Not quite. Not even back in June (http://techreport.com/review/23185/the-post-flood-decline-of-hard-drive-prices-is-slowing).


What ? I'll be buying i5-3750k soon, its 230$.
Where are you buying it though? And obviously the i5-3570k is not the same as the i5-2500k.

Grizzly
10-10-2012, 11:58 PM
Not quite. Not even back in June (http://techreport.com/review/23185/the-post-flood-decline-of-hard-drive-prices-is-slowing).


Where are you buying it though? And obviously the i5-3570k is not the same as the i5-2500k.

It is, actually. The 3570 is the 2500 with 22nm architecture. Considering that the equal-but-slightly-less-power-hungry version is 230 dollars (and that is Intell's recommended price, it is stupid to go higher then that as a retailer) , it seems odd that the slighlty older version would be selling for anything more then that.

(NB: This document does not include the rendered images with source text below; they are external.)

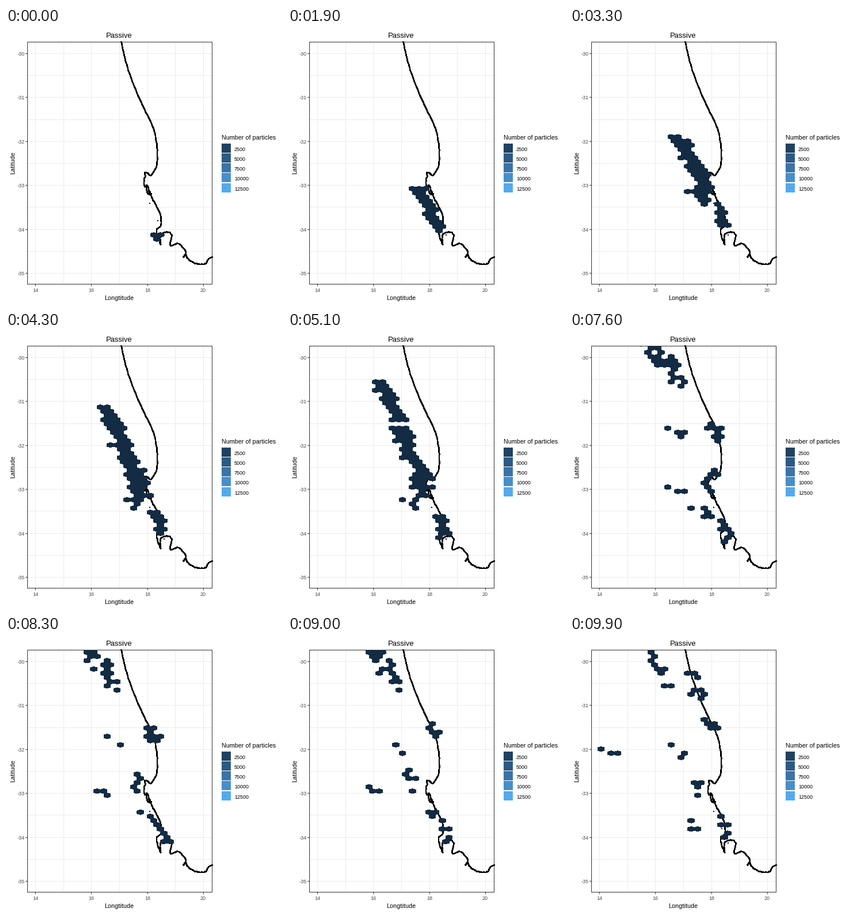
Recreate the animation shown at these times as a matplotlib script. Size 480 by 480 pixels, loop 10 s.

```python
import numpy as np
import matplotlib.pyplot as plt
from matplotlib.animation import FuncAnimation
from matplotlib.collections import PolyCollection
from matplotlib.patches import Rectangle

plt.rcParams["font.family"] = "Liberation Sans"

SIZE, DPI = 480, 72
FRAMES, INTERVAL = 100, 100
LEFT, TOP, RIGHT, BOTTOM = 37, 24, 358, 445     # pixel columns and rows of the border
X0, DX, DY = 65.7, 5.795, 7.32                  # hex lattice: origin, half pitch, row pitch
GRID, EDGE, GREY, DARK = "#EBEBEB", "#333333", "#4D4D4D", "#132B43"

fig = plt.figure(figsize=(SIZE / DPI, SIZE / DPI), dpi=DPI, facecolor="white")
ax = fig.add_axes([0, 0, 1, 1])
ax.set_xlim(0, SIZE)
ax.set_ylim(SIZE, 0)
ax.axis("off")
panel = Rectangle((LEFT, TOP), RIGHT - LEFT + 1, BOTTOM - TOP + 1,
                  transform=ax.transData)


def box(x, y, w, h, color, z=1):
    ax.add_patch(Rectangle((x, y), w, h, fc=color, ec="none", zorder=z,
                           antialiased=False))


def label(x, y, text, size, color="black", ha="left"):
    ax.text(x, y, text, fontsize=size, color=color, ha=ha, va="baseline")


def lon_x(lon):
    return int(51.5 + 48.67 * (lon - 14))


def lat_y(lat):
    return int(44.5 - 76.4 * (lat + 30))


def draw_axes():
    width, height = RIGHT - LEFT + 1, BOTTOM - TOP + 1
    for lon in range(14, 21):
        box(lon_x(lon), TOP, 1, height, GRID)
    for lat in np.arange(-35, -29.9, 0.5):
        box(LEFT, lat_y(lat), width, 1, GRID)
    for lon in range(14, 21, 2):
        box(lon_x(lon), BOTTOM, 1, 4, EDGE)
        label(lon_x(lon), 459, str(lon), 9, GREY, "center")
    for lat in range(-35, -29):
        box(LEFT - 3, lat_y(lat), 3, 1, EDGE)
        label(32.5, lat_y(lat) + 4, str(lat), 9, GREY, "right")
    for x in (LEFT, RIGHT):
        box(x, TOP, 1, height, EDGE, 5)
    for y in (TOP, BOTTOM):
        box(LEFT, y, width, 1, EDGE, 5)
    label(196.5, 17, "Passive", 13, ha="center")
    label(197, 473, "Longtitude", 10.8, ha="center")
    ax.text(12.3, 235, "Latitude", fontsize=10.8, rotation=90,
            ha="center", va="center")


def draw_legend():
    label(375, 194, "Number of particles", 10.7)
    shades = ("#1F4263", "#2B5A84", "#3874A7", "#458FCB", "#52AAEE")
    for i, shade in enumerate(shades):
        y = int(201 + 17.28 * i)
        box(375, y, 16, 16, shade)
        label(397, y + 13, str(2500 * (i + 1)), 9)


def smooth(points, steps=6):
    """Catmull-Rom curve through the points."""
    p = np.array(points, float)
    p = np.vstack([2 * p[0] - p[1], p, 2 * p[-1] - p[-2]])
    u = np.linspace(0, 1, steps, endpoint=False)[:, None]
    parts = [b + 0.5 * u * (c - a + u * (2 * a - 5 * b + 4 * c - d
                                         + u * (3 * (b - c) + d - a)))
             for a, b, c, d in zip(p, p[1:], p[2:], p[3:])]
    return np.vstack(parts + [p[-2:-1]])


def draw_coast():
    shore = [(200, 24), (208, 58), (218, 88), (230, 118), (246, 152), (258, 180),
             (263, 212), (262, 240), (252, 256), (246, 252), (241, 252), (242, 258),
             (240, 265), (241, 276), (246, 274), (251, 290), (259, 305), (268, 324),
             (270, 342), (264, 348), (262, 353), (264, 364), (269, 376), (268, 365),
             (271, 357), (281, 355), (288, 360), (286, 378), (299, 375), (308, 382),
             (313, 391), (309, 398), (313, 395), (317, 402), (328, 409), (340, 411),
             (348, 409), (352, 402), (359, 398)]
    lagoon = [(246, 275), (244, 281), (247, 288), (252, 289), (248, 281)]
    rng = np.random.default_rng(4)
    for points in (shore, lagoon):
        curve = smooth(points)
        curve += rng.uniform(-0.5, 0.5, curve.shape)
        ax.plot(*curve.T, color="black", lw=1.6, zorder=2, antialiased=False,
                solid_joinstyle="round", clip_path=panel)
    for x, y in ((249, 304), (263, 334), (274, 359)):
        box(x, y, 2, 2, "black", 2)


RELEASE = (263, 363)
TIMES = (0.6, 3.3, 5.1, 6.4, 7.6, 9.0, 9.9)
GOLDEN = (5 ** 0.5 - 1) / 2
rng = np.random.default_rng(11)


class Patch:
    """Particles spread along a slanted streak whose centre follows a path."""

    def __init__(self, count, axis, width, *path):
        u = np.linspace(-1, 1, count)[:, None]
        v = 2 * (np.arange(count) * GOLDEN % 1)[:, None] - 1
        self.offsets = rng.permutation(u * axis + v * [width, 0])
        self.path = np.array((RELEASE,) + path).T

    def at(self, t):
        centre = [np.interp(t, TIMES, c) for c in self.path]
        spread = np.interp(t, TIMES[:2], (0.15, 1))
        thinning = np.interp(t, (6, 9.9), (1, 0.6))
        left = round(len(self.offsets) ** thinning)
        return centre + spread * self.offsets[:left]


patches = [
    # leading band
    Patch(70, (18, 34), 10,
          (208, 225), (178, 120), (137, 50), (142, 28), (153, 33), (155, 60)),
    # main body behind it
    Patch(30, (10, 30), 11,
          (225, 258), (206, 196), (172, 112), (182, 68), (178, 65), (215, 85)),
    # along the coast
    Patch(18, (6, 15), 10,
          (232, 268), (234, 240), (217, 155), (256, 174), (255, 163), (247, 148)),
    # near the release point
    Patch(14, (4, 18), 7,
          (265, 328), (268, 336), (272, 335), (273, 345), (274, 340), (271, 332)),
    # offshore stragglers
    Patch(10, (-4, 20), 10,
          (234, 285), (228, 270), (233, 240), (243, 258), (210, 252), (220, 265)),
    Patch(8, (14, 8), 8,
          (232, 292), (234, 265), (224, 285), (237, 314), (255, 310), (214, 330)),
    Patch(6, (8, 8), 8,
          (228, 290), (218, 302), (178, 210), (187, 172), (200, 197), (196, 200)),
    Patch(5, (10, 4), 6,
          (205, 215), (198, 190), (178, 205), (187, 274), (152, 267), (71, 201)),
]


def hex_centres(t):
    """Centres of the lattice cells that hold at least one particle."""
    x, y = np.vstack([p.at(t) for p in patches]).T
    base, parity = (367.2, 0) if t < 2 else (350.3, 1)
    row = np.round((base - y) / DY)
    odd = (row + parity) % 2
    col = odd + 2 * np.round(((x - X0) / DX - odd) / 2)
    cells = np.unique(np.column_stack([col, row]), axis=0)
    return cells * [DX, -DY] + [X0, base]


draw_axes()
draw_legend()
draw_coast()

SIDE, TIP = DY / 3, 0.57 * DY
HEX = np.array([(DX, SIDE), (DX, -SIDE), (0, -TIP),
                (-DX, -SIDE), (-DX, SIDE), (0, TIP)])
cells = PolyCollection([], facecolors=DARK, edgecolors="none", zorder=3,
                       antialiaseds=False)
ax.add_collection(cells, autolim=False)
cells.set_clip_path(panel)


def update(step):
    cells.set_verts([HEX + c for c in hex_centres(step * INTERVAL / 1000)])
    return (cells,)


anim = FuncAnimation(fig, update, frames=FRAMES, interval=INTERVAL,
                     init_func=lambda: update(0), repeat=True, repeat_delay=0,
                     blit=False)
plt.show()
```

Alex Bakke
11-10-2012, 11:07 AM
It is, actually. The 3570 is the 2500 with 22nm architecture. Considering that the equal-but-slightly-less-power-hungry version is 230 dollars (and that is Intell's recommended price, it is stupid to go higher then that as a retailer) , it seems odd that the slighlty older version would be selling for anything more then that.

It could be an effort to push people away from Sandy Bridge, towards Ivy. If production's going down as well, then obviously prices will go up.

Sakkura
11-10-2012, 11:32 AM
It is, actually. The 3570 is the 2500 with 22nm architecture.

No, the 3570 is the same architecture at a new manufacturing node, with a new type of transistor gates and with an expanded IGPU. It also features a different material between the silicon and the IHS, with poorer thermal characteristics.

As for the prices, Intel has an MSRP that is relevant mainly for the US market. When a country (like the UK) adds VAT, they don't just sell their stuff cheaper to compensate.

Finicky
11-10-2012, 05:46 PM
Not always true. If you're into, say, emulation, GPU is the least of your needs.
Yes, hence the keyword 'BASIC' in basic rule.... I mean , seriously?

Also just to indulge you : dolphin now has excellent gpu acceleration, so while you still need a high end cpu for it, you also benifit greatly from a good gpu.

Again: in general (normal gaming), spending 100 euros more on a gpu is going to get you a frigging LOT higher framerates than spending 100 more euros on a cpu (let alone on something silly like an SSD).
Again, assuming you aren't just being obtuse and trying to pair a low end c2duo with a gtx 670...

To bash ssds some more: totalbisquit was attributing his 3second load times in dishonored to his SSD, my not formatted since 2010 bought in 2008 95 percent full (if you know HDDS this shits on performance) 1TB HDD with damaged sectors also has 3 seconds load times in dishonored (/offtopic)